Your Name (required)

Description (required)

Your Phone Number (required)

We will endeavour to contact you
within the next hour.

Bed Bugs and Landlord’s Liability

A recent story on the BBC News website highlights that bed bugs are back and spreading in the USA and Western Europe. We are often asked about pests and who is responsible for their eradication.

During the tenancy if pests arise it will normally be up to the tenant to deal with them (after all the property has been let to them) unless there is some alternative provision in the tenancy agreement. If the cause of the pests is disrepair at the property (for example mice entering through holes in the external walls) then the landlord may also have some responsibility to resolve the issue.

Where pests are present at the start of the tenancy the issue is more complex. A landlord does not ordinarily give a warranty to a tenant that the property is pest free and habitable at the outset of the tenancy. Therefore, it is debatable whether a landlord is necessarily liable for the presence of pests in a property at the start of a tenancy. However, where a property is let furnished a warranty is given that the property is pest-free at the outset of the tenancy (although no warranty is given that it will stay that way) and where a tenant discovers that a furnished property, as a whole, is infested they may be able to declare the tenancy repudiated, move out, and sue for damages following the principles laid down in Smith v Marrable. However, in this case the landlord was clearly refusing to deal with the issue and so it must be doubted whether the same actions could be taken if the landlord was unaware of the infestation and then took all reasonable steps to deal with it on it being brought to his attention. It should also be noted that in Smith the whole property was infested with rats and so the fact that bed bugs were present in a bed would not necessarily be sufficient to allow the tenant to claim repudiation.

If the property is an HMO then the Management of Houses in Multiple Occupation Regulations will apply.
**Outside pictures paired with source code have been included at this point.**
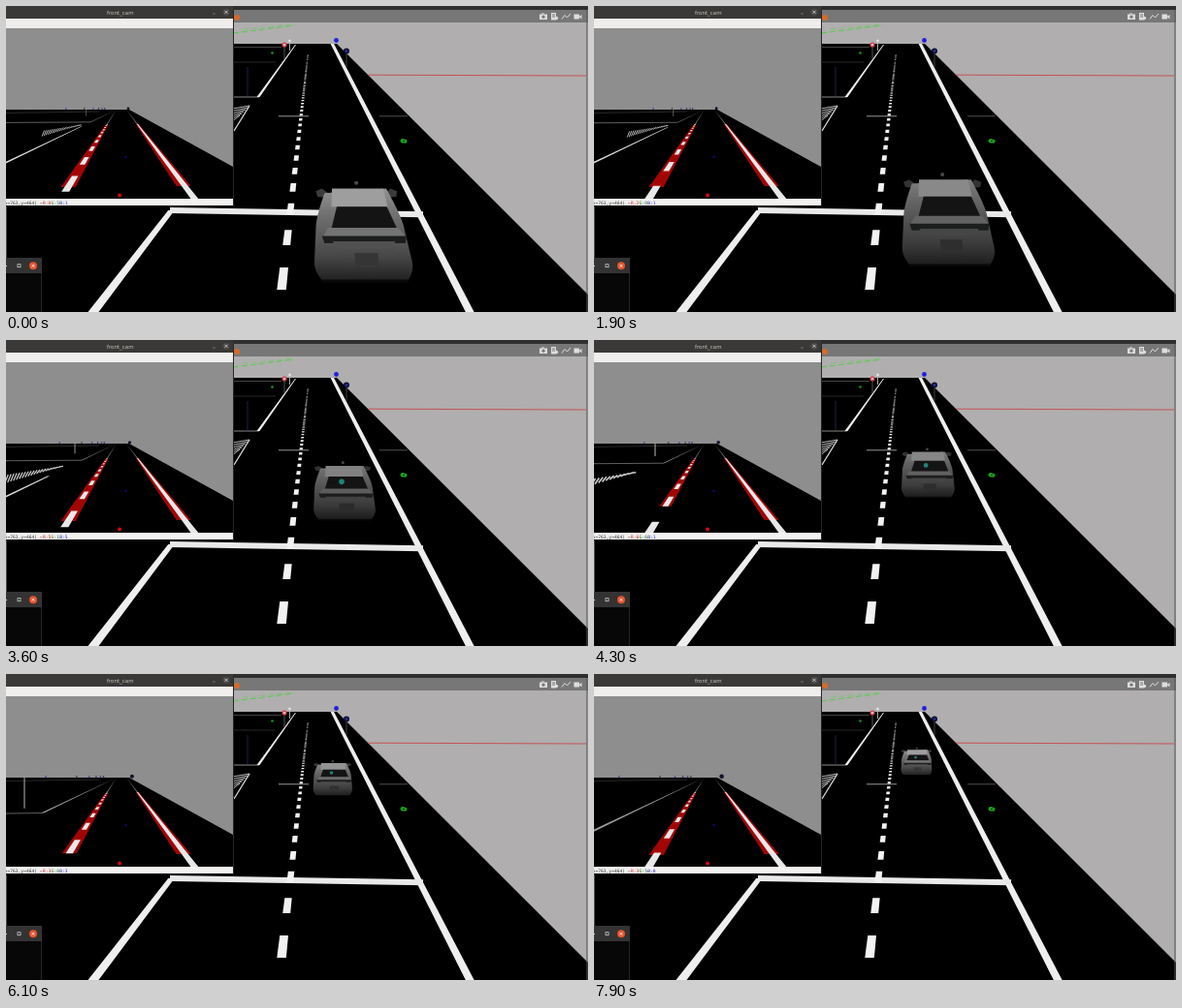
Animation, 600 px wide and 316 px high, one loop 8000 ms. Source, as an HTML page with a canvas:

```html
<!DOCTYPE html>
<html lang="en">
<head>
<meta charset="utf-8">
<title>Lane keeping simulation</title>
<style>
html, body { margin: 0; width: 100%; height: 100%; overflow: hidden; background: #000; }
canvas { display: block; }
</style>
</head>
<body>
<canvas id="stage" width="600" height="316"></canvas>
<script>
const ctx = document.getElementById('stage').getContext('2d');
const LOOP = 8000, STEP = 100;
const clamp = v => Math.min(Math.max(v, 0), 1);

function rect(x, y, w, h, color) {
  ctx.fillStyle = color;
  ctx.fillRect(x, y, w, h);
}
function poly(points, color) {
  ctx.fillStyle = color;
  ctx.beginPath();
  points.forEach(([x, y]) => ctx.lineTo(x, y));
  ctx.fill();
}
// Ground stripe with flat ends whose width grows from a to b.
function stripe(x1, y1, a, x2, y2, b, color) {
  poly([[x1 - a / 2, y1], [x1 + a / 2, y1], [x2 + b / 2, y2], [x2 - b / 2, y2]], color);
}
function line(x1, y1, x2, y2, color, width = 1) {
  ctx.strokeStyle = color;
  ctx.lineWidth = width;
  ctx.beginPath();
  ctx.moveTo(x1, y1);
  ctx.lineTo(x2, y2);
  ctx.stroke();
}
function cross(x, y, r, color) {
  line(x - r, y - r, x + r, y + r, color, 0.8);
  line(x + r, y - r, x - r, y + r, color, 0.8);
}
function dot(x, y, r, color) {
  ctx.fillStyle = color;
  ctx.beginPath();
  ctx.arc(x, y, r, 0, 7);
  ctx.fill();
}
function text(str, x, y, font, color) {
  ctx.font = font;
  ctx.fillStyle = color;
  ctx.fillText(str, x, y);
}

// Distance driven, in lane-dash periods: creep, accelerate, then cruise.
function travel(t) {
  const creep = 0.12 * Math.min(t / 1.9, 1);
  if (t < 1.33) return creep;
  return creep + (t < 2.9 ? 0.637 * (t - 1.33) ** 2 : 1.57 + 1.92 * (t - 2.9));
}

function drawWorld() {
  rect(0, 0, 600, 316, '#000');
  poly([[234, 17], [600, 17], [600, 298], [341, 39], [234, 39]], '#b0aeae');
  line(373, 71.2, 598, 72, '#c8474c', 0.9);

  // Side road
  ctx.setLineDash([6, 3]);
  line(234, 28, 297, 20, '#3ed52f', 0.8);
  line(244, 24, 297, 19, '#6fc766', 0.6);
  ctx.setLineDash([]);
  line(234, 42.5, 284, 42.5, '#555', 0.8);
  line(234, 58, 278, 58, '#333', 0.8);
  line(234, 94, 261, 94, '#888');
  stripe(298.5, 40, 1, 260, 94, 3, '#eee');
  for (let i = 0; i < 6; i++) line(234, 106 + i * 2.5, 251 - i * 2, 103 + i * 2, '#ccc', 0.9);
  line(251, 103, 235, 129, '#ddd', 1.3);
  line(281, 113.8, 312, 113.8, '#aaa', 0.9);
  line(385, 113.8, 414, 113.8, '#666', 0.8);

  // Lane markings
  stripe(336.3, 39, 3.5, 478.2, 316, 8.8, '#eee');
  stripe(170.5, 211, 6.5, 90, 316, 11, '#eee');
  line(169, 211, 430, 215.2, '#e9e9e9', 6);
  for (let i = 0; i < 120; i++) {
    const near = 1 / (0.003953 + i * 0.00088), far = 1 / (0.00435 + i * 0.00088);
    const x = d => 312.4 - 0.112 * d, width = d => 0.7 + d * 0.035;
    stripe(x(far), 40 + far, width(far), x(near), 40 + near, width(near), '#f2f2f2');
  }

  // Signs and markers
  line(287, 42, 287, 55, '#555');
  dot(287, 40, 2.6, '#d23c48');
  dot(287, 40, 1.3, '#d8c4c4');
  line(292.5, 34, 292.5, 46, '#bbb', 0.9);
  dot(292.5, 36, 1.3, '#e8e8e8');
  dot(274.5, 48.5, 1.3, '#159a1c');
  line(249, 63, 249, 93, '#1a1a38', 1.3);
  dot(340.5, 35.5, 2.4, '#2020dd');
  line(351, 48, 351, 63, '#444');
  dot(351, 46.5, 3, '#101038');
  dot(351, 46.5, 1.2, '#2736a0');
  dot(409, 139.3, 2.4, '#16a51d');
  dot(411.5, 139.8, 2, '#16a51d');
  rect(409, 139, 2, 1, '#0a390c');
}

// u runs across the car, v from the road (0) to the roof (1).
function drawCar(p, t) {
  const w = 1 / (0.0099 + 0.00201 * p), h = w * (0.79 + 0.0014 * w);
  const cx = 316 + 0.536 * w, base = 26 + 2.54 * w;
  const skew = -0.0013 * (w - 31), taper = 0.0025 * w;
  const at = (u, v) => [cx + w * (u * (1 - taper * v) + skew * v), base - h * v];
  const band = (v1, half1, v2, half2, color, shift = 0) => poly([
    at(shift - half1, v1), at(shift + half1, v1), at(shift + half2, v2), at(shift - half2, v2)], color);
  const light = t < 3 ? 155 - 11 * t : 122 + 7 * Math.min(t - 3, 5);
  const gray = k => {
    const c = Math.round(light * k);
    return `rgb(${c},${c},${c})`;
  };

  band(-.03, .44, .15, .48, '#080808');
  for (const side of [-1, 1]) {
    poly([at(side * .36, .9), at(side * .52, .91), at(side * .55, .97), at(side * .47, 1), at(side * .38, .95)], gray(.38));
  }

  const half = v => .525 - .115 * clamp((v - .6) / .4) ** 1.5 - .08 * (1 - clamp(v / .2)) ** 2;
  const outline = [];
  for (let i = 0; i <= 40; i++) {
    const v = i < 20 ? i / 20 : (40 - i) / 20;
    outline.push(at(half(v) * (i < 20 ? -1 : 1), v));
  }
  const paint = ctx.createLinearGradient(0, base - h, 0, base);
  [.95, .75, .6, .45, .22].forEach((k, i) => paint.addColorStop(i / 4, gray(k)));
  poly(outline, paint);

  band(.8, .36, 1, .35, gray(1.02), .02);
  band(.56, .39, .8, .32, '#141414', .05);
  band(.47, .48, .57, .42, gray(.74), .04);
  band(.4, .46, .48, .49, '#1c1d1d', .04);
  band(.34, .3, .42, .36, gray(.52), .03);
  band(.16, .12, .29, .13, gray(.34), .04);

  const [mx, my] = at(.01, 1.06);
  dot(mx, my, 0.6 + w * .014, '#4a4a4a');
  if (t >= 3.3) dot(...at(-.03, .7), Math.max(w * .045, 1.3), '#1f8378');
}

// Camera ground stripe: slope and width are per pixel below the horizon.
function drawLane(top, bottom, slope, origin, width, color) {
  const a = top - 107, b = bottom - 107;
  stripe(origin + slope * a, top, width * a, origin + slope * b, bottom, width * b, color);
}

function drawCamera(p, step) {
  ctx.save();
  ctx.beginPath();
  ctx.rect(0, 23, 234, 176);
  ctx.clip();
  rect(0, 23, 234, 176, '#8e8e8e');
  poly([[0, 107], [127, 107], [234, 166], [234, 199], [0, 199]], '#000');

  // Left border with its junction gap
  const yOf = u => 107 + 1 / Math.max(u, 0.006);
  const far = yOf(0.0775 - 0.0064 * p), near = yOf(0.058 - 0.0093 * p);
  drawLane(109, far, -2.09, 114, 0.09, '#999');
  drawLane(near, 199, -2.09, 114, 0.07, '#ddd');
  line(0, far + .5, 114 - 2.09 * (far - 107), far, '#777', 0.8);
  line(0, 110.5, 96, 109, '#333', 0.8);

  // Hatched island
  const s = 1 / Math.max(0.0645 - 0.0069 * p, 0.006), tipX = 117 - 2.4 * s, tipY = 107 + s;
  for (let i = 1; i < 21; i++) {
    const d = 0.13 * i;
    line(tipX - d * s, tipY + d * .15 * s, tipX - (d + .15) * s, tipY + d * .3 * s, '#ccc', Math.max(s * .055, .7));
  }

  // Roadside objects
  const gap = 1 - 0.13 * (p - 4.38);
  if (gap > 0.3) {
    const x = 117 - 54 / gap;
    ctx.globalAlpha = clamp(2 - gap);
    line(x, 105.5, x, 107 + 13 / gap ** 1.5, '#999', 1.2);
    ctx.globalAlpha = 1;
  }
  for (let i = 0; i < 6; i++) {
    const x = 117 - 95 / (1 + i * .9 + (12 - p) * .06);
    dot(x, 106, 0.8, i % 2 ? '#20203a' : '#2929ab');
  }
  dot(126 + 0.5 * p, 105.8, 1.4 + p * .08, '#11132b');

  // Detected lanes
  const PERIOD = 0.00583, RED = '#a30505';
  const phase = ((0.0146 - PERIOD * p) % PERIOD + PERIOD) % PERIOD;
  const dashes = [];
  for (let i = 1; i < 12; i++) {
    const u = phase + i * PERIOD;
    dashes.push([yOf(u), Math.min(yOf(u - 0.0028), 199)]);
  }
  const nearest = dashes.find(([top]) => top < 187);
  drawLane(108, 123, -0.62, 113.7, 0.07, '#777');
  drawLane(123, Math.min(nearest[1], 187), -0.62, 113.7, 0.19, RED);
  for (const [top, bottom] of dashes) {
    if (top < 199) drawLane(top, bottom, -0.62, 113.7, 0.095, '#e8e8e8');
  }
  drawLane(108, 122, 0.76, 124, 0.08, '#777');
  drawLane(122, 186, 0.75, 124, 0.19, RED);
  drawLane(122, 199, 0.765, 124, 0.085, '#e8e8e8');
  dot(117, 195.5, 2, '#d80808');
  dot(123.5, 156, 1.2, '#0a0a75');
  ctx.restore();

  // Window frame
  rect(0, 0, 234, 13, '#3a3937');
  rect(0, 13, 234, 10, '#f0eeec');
  rect(0, 199, 234, 7, '#f3f2f1');
  rect(234, 4, 1, 203, '#252525');
  text('front_cam', 104, 8.5, '5.5px "DejaVu Sans", sans-serif', '#c4c1bc');
  line(213.5, 8, 215.5, 8, '#aaa', 0.7);
  dot(227, 6.3, 3.6, '#4a4947');
  cross(227, 6.3, 1.5, '#ddd');

  const font = '4.6px "DejaVu Sans Mono", monospace';
  const digit = k => Math.floor(Math.abs(Math.sin(step * 12.9 + k * 3.7) * 437.5) % 1 * 7);
  text('(x=763,y=464) ~', -4, 204.6, font, '#333');
  ['#c22', '#187018', '#22b'].forEach((color, i) =>
    text('RGB'[i] + ':' + digit(i), 38 + i * 8.6, 204.6, font, color));
}

function drawChrome() {
  rect(234, 0, 366, 4, '#302f2f');
  rect(234, 4, 366, 13, '#777');
  rect(598.5, 4, 1, 312, '#555');
  dot(238, 12, 3, '#d56b2b');

  // Toolbar icons
  const ICON = '#ddd';
  rect(550, 8.5, 8, 5.5, ICON);
  rect(552, 7.5, 3, 1, ICON);
  dot(554, 11.2, 1.6, '#777');
  rect(562, 7, 5, 7.5, ICON);
  for (const y of [8.5, 10.5]) rect(563, y, 3, 1, '#777');
  dot(567.5, 12.5, 1.7, ICON);
  line(573, 13.5, 576, 9.5, ICON);
  line(576, 9.5, 578.5, 12, ICON);
  line(578.5, 12, 582, 8, ICON);
  rect(585.5, 8.5, 5.5, 5, ICON);
  poly([[590.5, 11], [593.5, 9], [593.5, 13.5]], ICON);

  // Small window
  rect(0, 207, 1, 53, '#444');
  rect(0, 260, 37, 56, '#333');
  rect(0, 276, 36.3, 40, '#080708');
  line(0, 268.5, 1, 268.5, '#ccc');
  ctx.strokeStyle = '#ccc';
  ctx.lineWidth = 0.8;
  ctx.strokeRect(12, 266.7, 3, 3);
  dot(28, 268.3, 4, '#e5532d');
  cross(28, 268.3, 1.4, '#fff');
}

function frame(now) {
  const step = Math.floor(now % LOOP / STEP), t = step * STEP / 1000, p = travel(t);
  drawWorld();
  drawCar(p, t);
  drawChrome();
  drawCamera(p, step);
  requestAnimationFrame(frame);
}
requestAnimationFrame(frame);
</script>
</body>
</html>
```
These create a prosecutable offence if the property is not clean at start of tenancy and it may be the case that a Court would hold that the definition of clean should include freedom from pests. However, this has not been tested to our knowledge.

Where tenants import fleas of bugs into a property then the Courts have held that this is a breach of the tenant’s implied obligation to use the property in a tenant-like manner.

In short, all landlords should do their utmost to ensure that there are no pests in a property at the outset of a tenancy. Using a professional firm may give the landlord some fallback should pests be found later. Failure to do so might involve serious consequences.

3 Comments

  • Stephen O'Neill 22nd September 2010 at 11:04 am

    I think that must be right but it seems difficult to draw a distinction or principle between a house let furnished or unfurnished. Suppose the pesky bugs infested the whole house, it would be very much like the case of fumes arising from a faulty fire or heating system at the time of the demise, and thus infecting the whole house and preventing peaceful occupation, and on that view it might amount to a defence as a total failure of consideration, preventing any meaningful occupation for the purpose of the tenancy agreement. A tenant, of course, could not be entitled to treat as repudiated a tenancy agreement merely because there were a few bugs in the property, which might easily be got rid of. On the other hand, if it was infested in an extraordinary degree, he is surely not bound to take any extraordinary means for their extermination. Is the question, then, one of degree?

  • Darren Groves 12th March 2011 at 2:45 pm

    As a pest controller I always come across the argument between landlord and tenant of neither claiming responsibility for any types of infestation.
    Could there not be a requirement where as when a property becomes empty it is required to have an inspection before a tenant moves in if this property is to be rented and at the end of a tenancy another inspection is carried out to ensure the property remains pest free. Would this not solve many disputes? As to internal pests such as bedbugs, fleas ect.

  • Bed Bug disputes I see monthly between tenant and landlord, usually I find the tenant will be responsible if they have lived in the property for more than a few months then report the problem and if they were already there then they would have been bitten straight away.

Leave a Reply

Please wait...

Subscribe to our blog

Want to be notified when our article is published? Enter your email address and name below to be the first to know.